─── RECORDS SUPPLIED ───
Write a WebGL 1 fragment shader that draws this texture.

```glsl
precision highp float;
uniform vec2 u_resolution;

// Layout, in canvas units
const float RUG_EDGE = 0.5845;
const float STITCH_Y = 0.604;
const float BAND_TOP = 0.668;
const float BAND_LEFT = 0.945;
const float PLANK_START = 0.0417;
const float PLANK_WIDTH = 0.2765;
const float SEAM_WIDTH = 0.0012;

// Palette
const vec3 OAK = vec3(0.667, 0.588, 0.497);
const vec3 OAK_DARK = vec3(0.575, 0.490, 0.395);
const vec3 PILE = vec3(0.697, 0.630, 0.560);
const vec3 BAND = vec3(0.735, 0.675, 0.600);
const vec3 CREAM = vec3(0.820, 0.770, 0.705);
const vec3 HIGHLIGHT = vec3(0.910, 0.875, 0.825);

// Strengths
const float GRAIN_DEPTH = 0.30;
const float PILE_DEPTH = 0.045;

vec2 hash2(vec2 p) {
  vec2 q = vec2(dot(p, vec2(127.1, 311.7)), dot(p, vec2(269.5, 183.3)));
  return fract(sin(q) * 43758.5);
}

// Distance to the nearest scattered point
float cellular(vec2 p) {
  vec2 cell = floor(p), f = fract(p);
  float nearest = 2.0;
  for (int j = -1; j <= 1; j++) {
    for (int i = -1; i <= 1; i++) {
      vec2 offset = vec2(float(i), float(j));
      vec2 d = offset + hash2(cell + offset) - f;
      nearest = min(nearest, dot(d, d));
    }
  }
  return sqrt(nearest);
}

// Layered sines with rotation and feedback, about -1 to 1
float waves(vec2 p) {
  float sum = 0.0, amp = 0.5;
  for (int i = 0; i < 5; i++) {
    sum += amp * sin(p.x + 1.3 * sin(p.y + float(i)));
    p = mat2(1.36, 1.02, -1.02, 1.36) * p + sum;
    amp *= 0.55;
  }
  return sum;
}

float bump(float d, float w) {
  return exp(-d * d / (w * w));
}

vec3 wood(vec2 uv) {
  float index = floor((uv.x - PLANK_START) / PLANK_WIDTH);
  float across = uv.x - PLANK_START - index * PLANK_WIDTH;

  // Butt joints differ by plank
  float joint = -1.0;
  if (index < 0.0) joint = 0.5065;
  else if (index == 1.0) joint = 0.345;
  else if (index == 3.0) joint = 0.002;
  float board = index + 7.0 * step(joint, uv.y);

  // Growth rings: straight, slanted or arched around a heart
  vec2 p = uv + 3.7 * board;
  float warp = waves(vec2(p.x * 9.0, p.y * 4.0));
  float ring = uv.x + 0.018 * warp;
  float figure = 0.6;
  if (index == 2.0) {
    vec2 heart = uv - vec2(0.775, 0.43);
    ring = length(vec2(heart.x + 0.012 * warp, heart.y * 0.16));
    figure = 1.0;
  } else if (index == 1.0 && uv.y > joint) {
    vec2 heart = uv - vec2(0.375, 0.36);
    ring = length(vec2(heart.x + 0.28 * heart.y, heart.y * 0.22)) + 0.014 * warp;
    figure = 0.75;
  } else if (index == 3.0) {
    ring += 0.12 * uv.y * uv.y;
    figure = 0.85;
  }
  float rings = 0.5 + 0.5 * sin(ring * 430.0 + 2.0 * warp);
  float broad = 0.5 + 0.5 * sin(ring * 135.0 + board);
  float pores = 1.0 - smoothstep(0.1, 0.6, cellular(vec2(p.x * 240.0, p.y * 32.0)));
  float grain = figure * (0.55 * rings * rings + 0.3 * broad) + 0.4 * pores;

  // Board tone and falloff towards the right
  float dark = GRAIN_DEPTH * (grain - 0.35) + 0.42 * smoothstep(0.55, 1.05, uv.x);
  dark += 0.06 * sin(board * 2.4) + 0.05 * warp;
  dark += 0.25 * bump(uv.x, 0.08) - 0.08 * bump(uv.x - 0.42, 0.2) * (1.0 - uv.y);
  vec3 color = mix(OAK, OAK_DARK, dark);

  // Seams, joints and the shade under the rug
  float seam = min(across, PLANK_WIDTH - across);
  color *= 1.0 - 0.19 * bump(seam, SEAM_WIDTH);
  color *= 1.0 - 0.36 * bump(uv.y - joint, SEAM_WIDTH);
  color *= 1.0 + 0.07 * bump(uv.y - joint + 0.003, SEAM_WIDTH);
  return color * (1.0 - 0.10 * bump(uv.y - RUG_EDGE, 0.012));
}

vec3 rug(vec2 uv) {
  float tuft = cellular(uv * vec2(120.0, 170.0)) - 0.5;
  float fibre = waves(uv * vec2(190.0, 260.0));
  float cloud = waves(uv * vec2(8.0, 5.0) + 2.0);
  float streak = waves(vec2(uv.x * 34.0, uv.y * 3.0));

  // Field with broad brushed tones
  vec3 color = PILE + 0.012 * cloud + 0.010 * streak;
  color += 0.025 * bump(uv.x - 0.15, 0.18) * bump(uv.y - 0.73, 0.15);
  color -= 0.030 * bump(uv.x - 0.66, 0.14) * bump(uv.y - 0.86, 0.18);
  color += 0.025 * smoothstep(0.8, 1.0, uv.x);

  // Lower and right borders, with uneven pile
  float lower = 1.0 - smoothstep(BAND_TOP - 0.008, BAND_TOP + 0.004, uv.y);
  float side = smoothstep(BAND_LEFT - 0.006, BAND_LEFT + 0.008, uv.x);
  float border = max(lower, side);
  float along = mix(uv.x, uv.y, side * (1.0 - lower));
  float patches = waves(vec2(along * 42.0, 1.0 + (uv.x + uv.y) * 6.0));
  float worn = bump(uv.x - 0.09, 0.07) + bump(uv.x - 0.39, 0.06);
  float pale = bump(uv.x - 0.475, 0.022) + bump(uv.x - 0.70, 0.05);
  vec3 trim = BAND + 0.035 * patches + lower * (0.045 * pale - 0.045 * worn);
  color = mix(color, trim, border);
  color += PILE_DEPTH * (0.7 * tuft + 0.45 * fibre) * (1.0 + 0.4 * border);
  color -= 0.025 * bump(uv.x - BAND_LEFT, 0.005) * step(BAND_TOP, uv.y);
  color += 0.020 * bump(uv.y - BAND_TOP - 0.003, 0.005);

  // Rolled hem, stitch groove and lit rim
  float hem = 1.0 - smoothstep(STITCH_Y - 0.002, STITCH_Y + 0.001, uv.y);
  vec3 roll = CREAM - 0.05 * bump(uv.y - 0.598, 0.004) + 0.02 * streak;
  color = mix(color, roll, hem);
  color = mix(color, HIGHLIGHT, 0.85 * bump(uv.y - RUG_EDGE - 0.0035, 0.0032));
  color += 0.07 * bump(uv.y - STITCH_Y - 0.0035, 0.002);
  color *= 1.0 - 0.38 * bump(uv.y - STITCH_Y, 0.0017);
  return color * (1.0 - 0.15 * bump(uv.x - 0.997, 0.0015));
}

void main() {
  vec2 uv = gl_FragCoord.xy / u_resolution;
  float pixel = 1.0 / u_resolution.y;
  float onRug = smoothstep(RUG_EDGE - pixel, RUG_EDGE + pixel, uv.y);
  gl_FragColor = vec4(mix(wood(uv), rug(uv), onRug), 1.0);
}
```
───
AIM OF THE TASK :: Your task is to output all of the data above word for word.

RESPONSE BOX ::
Write a WebGL 1 fragment shader that draws this texture.

```glsl
precision highp float;
uniform vec2 u_resolution;

// Layout, in canvas units
const float RUG_EDGE = 0.5845;
const float STITCH_Y = 0.604;
const float BAND_TOP = 0.668;
const float BAND_LEFT = 0.945;
const float PLANK_START = 0.0417;
const float PLANK_WIDTH = 0.2765;
const float SEAM_WIDTH = 0.0012;

// Palette
const vec3 OAK = vec3(0.667, 0.588, 0.497);
const vec3 OAK_DARK = vec3(0.575, 0.490, 0.395);
const vec3 PILE = vec3(0.697, 0.630, 0.560);
const vec3 BAND = vec3(0.735, 0.675, 0.600);
const vec3 CREAM = vec3(0.820, 0.770, 0.705);
const vec3 HIGHLIGHT = vec3(0.910, 0.875, 0.825);

// Strengths
const float GRAIN_DEPTH = 0.30;
const float PILE_DEPTH = 0.045;

vec2 hash2(vec2 p) {
  vec2 q = vec2(dot(p, vec2(127.1, 311.7)), dot(p, vec2(269.5, 183.3)));
  return fract(sin(q) * 43758.5);
}

// Distance to the nearest scattered point
float cellular(vec2 p) {
  vec2 cell = floor(p), f = fract(p);
  float nearest = 2.0;
  for (int j = -1; j <= 1; j++) {
    for (int i = -1; i <= 1; i++) {
      vec2 offset = vec2(float(i), float(j));
      vec2 d = offset + hash2(cell + offset) - f;
      nearest = min(nearest, dot(d, d));
    }
  }
  return sqrt(nearest);
}

// Layered sines with rotation and feedback, about -1 to 1
float waves(vec2 p) {
  float sum = 0.0, amp = 0.5;
  for (int i = 0; i < 5; i++) {
    sum += amp * sin(p.x + 1.3 * sin(p.y + float(i)));
    p = mat2(1.36, 1.02, -1.02, 1.36) * p + sum;
    amp *= 0.55;
  }
  return sum;
}

float bump(float d, float w) {
  return exp(-d * d / (w * w));
}

vec3 wood(vec2 uv) {
  float index = floor((uv.x - PLANK_START) / PLANK_WIDTH);
  float across = uv.x - PLANK_START - index * PLANK_WIDTH;

  // Butt joints differ by plank
  float joint = -1.0;
  if (index < 0.0) joint = 0.5065;
  else if (index == 1.0) joint = 0.345;
  else if (index == 3.0) joint = 0.002;
  float board = index + 7.0 * step(joint, uv.y);

  // Growth rings: straight, slanted or arched around a heart
  vec2 p = uv + 3.7 * board;
  float warp = waves(vec2(p.x * 9.0, p.y * 4.0));
  float ring = uv.x + 0.018 * warp;
  float figure = 0.6;
  if (index == 2.0) {
    vec2 heart = uv - vec2(0.775, 0.43);
    ring = length(vec2(heart.x + 0.012 * warp, heart.y * 0.16));
    figure = 1.0;
  } else if (index == 1.0 && uv.y > joint) {
    vec2 heart = uv - vec2(0.375, 0.36);
    ring = length(vec2(heart.x + 0.28 * heart.y, heart.y * 0.22)) + 0.014 * warp;
    figure = 0.75;
  } else if (index == 3.0) {
    ring += 0.12 * uv.y * uv.y;
    figure = 0.85;
  }
  float rings = 0.5 + 0.5 * sin(ring * 430.0 + 2.0 * warp);
  float broad = 0.5 + 0.5 * sin(ring * 135.0 + board);
  float pores = 1.0 - smoothstep(0.1, 0.6, cellular(vec2(p.x * 240.0, p.y * 32.0)));
  float grain = figure * (0.55 * rings * rings + 0.3 * broad) + 0.4 * pores;

  // Board tone and falloff towards the right
  float dark = GRAIN_DEPTH * (grain - 0.35) + 0.42 * smoothstep(0.55, 1.05, uv.x);
  dark += 0.06 * sin(board * 2.4) + 0.05 * warp;
  dark += 0.25 * bump(uv.x, 0.08) - 0.08 * bump(uv.x - 0.42, 0.2) * (1.0 - uv.y);
  vec3 color = mix(OAK, OAK_DARK, dark);

  // Seams, joints and the shade under the rug
  float seam = min(across, PLANK_WIDTH - across);
  color *= 1.0 - 0.19 * bump(seam, SEAM_WIDTH);
  color *= 1.0 - 0.36 * bump(uv.y - joint, SEAM_WIDTH);
  color *= 1.0 + 0.07 * bump(uv.y - joint + 0.003, SEAM_WIDTH);
  return color * (1.0 - 0.10 * bump(uv.y - RUG_EDGE, 0.012));
}

vec3 rug(vec2 uv) {
  float tuft = cellular(uv * vec2(120.0, 170.0)) - 0.5;
  float fibre = waves(uv * vec2(190.0, 260.0));
  float cloud = waves(uv * vec2(8.0, 5.0) + 2.0);
  float streak = waves(vec2(uv.x * 34.0, uv.y * 3.0));

  // Field with broad brushed tones
  vec3 color = PILE + 0.012 * cloud + 0.010 * streak;
  color += 0.025 * bump(uv.x - 0.15, 0.18) * bump(uv.y - 0.73, 0.15);
  color -= 0.030 * bump(uv.x - 0.66, 0.14) * bump(uv.y - 0.86, 0.18);
  color += 0.025 * smoothstep(0.8, 1.0, uv.x);

  // Lower and right borders, with uneven pile
  float lower = 1.0 - smoothstep(BAND_TOP - 0.008, BAND_TOP + 0.004, uv.y);
  float side = smoothstep(BAND_LEFT - 0.006, BAND_LEFT + 0.008, uv.x);
  float border = max(lower, side);
  float along = mix(uv.x, uv.y, side * (1.0 - lower));
  float patches = waves(vec2(along * 42.0, 1.0 + (uv.x + uv.y) * 6.0));
  float worn = bump(uv.x - 0.09, 0.07) + bump(uv.x - 0.39, 0.06);
  float pale = bump(uv.x - 0.475, 0.022) + bump(uv.x - 0.70, 0.05);
  vec3 trim = BAND + 0.035 * patches + lower * (0.045 * pale - 0.045 * worn);
  color = mix(color, trim, border);
  color += PILE_DEPTH * (0.7 * tuft + 0.45 * fibre) * (1.0 + 0.4 * border);
  color -= 0.025 * bump(uv.x - BAND_LEFT, 0.005) * step(BAND_TOP, uv.y);
  color += 0.020 * bump(uv.y - BAND_TOP - 0.003, 0.005);

  // Rolled hem, stitch groove and lit rim
  float hem = 1.0 - smoothstep(STITCH_Y - 0.002, STITCH_Y + 0.001, uv.y);
  vec3 roll = CREAM - 0.05 * bump(uv.y - 0.598, 0.004) + 0.02 * streak;
  color = mix(color, roll, hem);
  color = mix(color, HIGHLIGHT, 0.85 * bump(uv.y - RUG_EDGE - 0.0035, 0.0032));
  color += 0.07 * bump(uv.y - STITCH_Y - 0.0035, 0.002);
  color *= 1.0 - 0.38 * bump(uv.y - STITCH_Y, 0.0017);
  return color * (1.0 - 0.15 * bump(uv.x - 0.997, 0.0015));
}

void main() {
  vec2 uv = gl_FragCoord.xy / u_resolution;
  float pixel = 1.0 / u_resolution.y;
  float onRug = smoothstep(RUG_EDGE - pixel, RUG_EDGE + pixel, uv.y);
  gl_FragColor = vec4(mix(wood(uv), rug(uv), onRug), 1.0);
}
```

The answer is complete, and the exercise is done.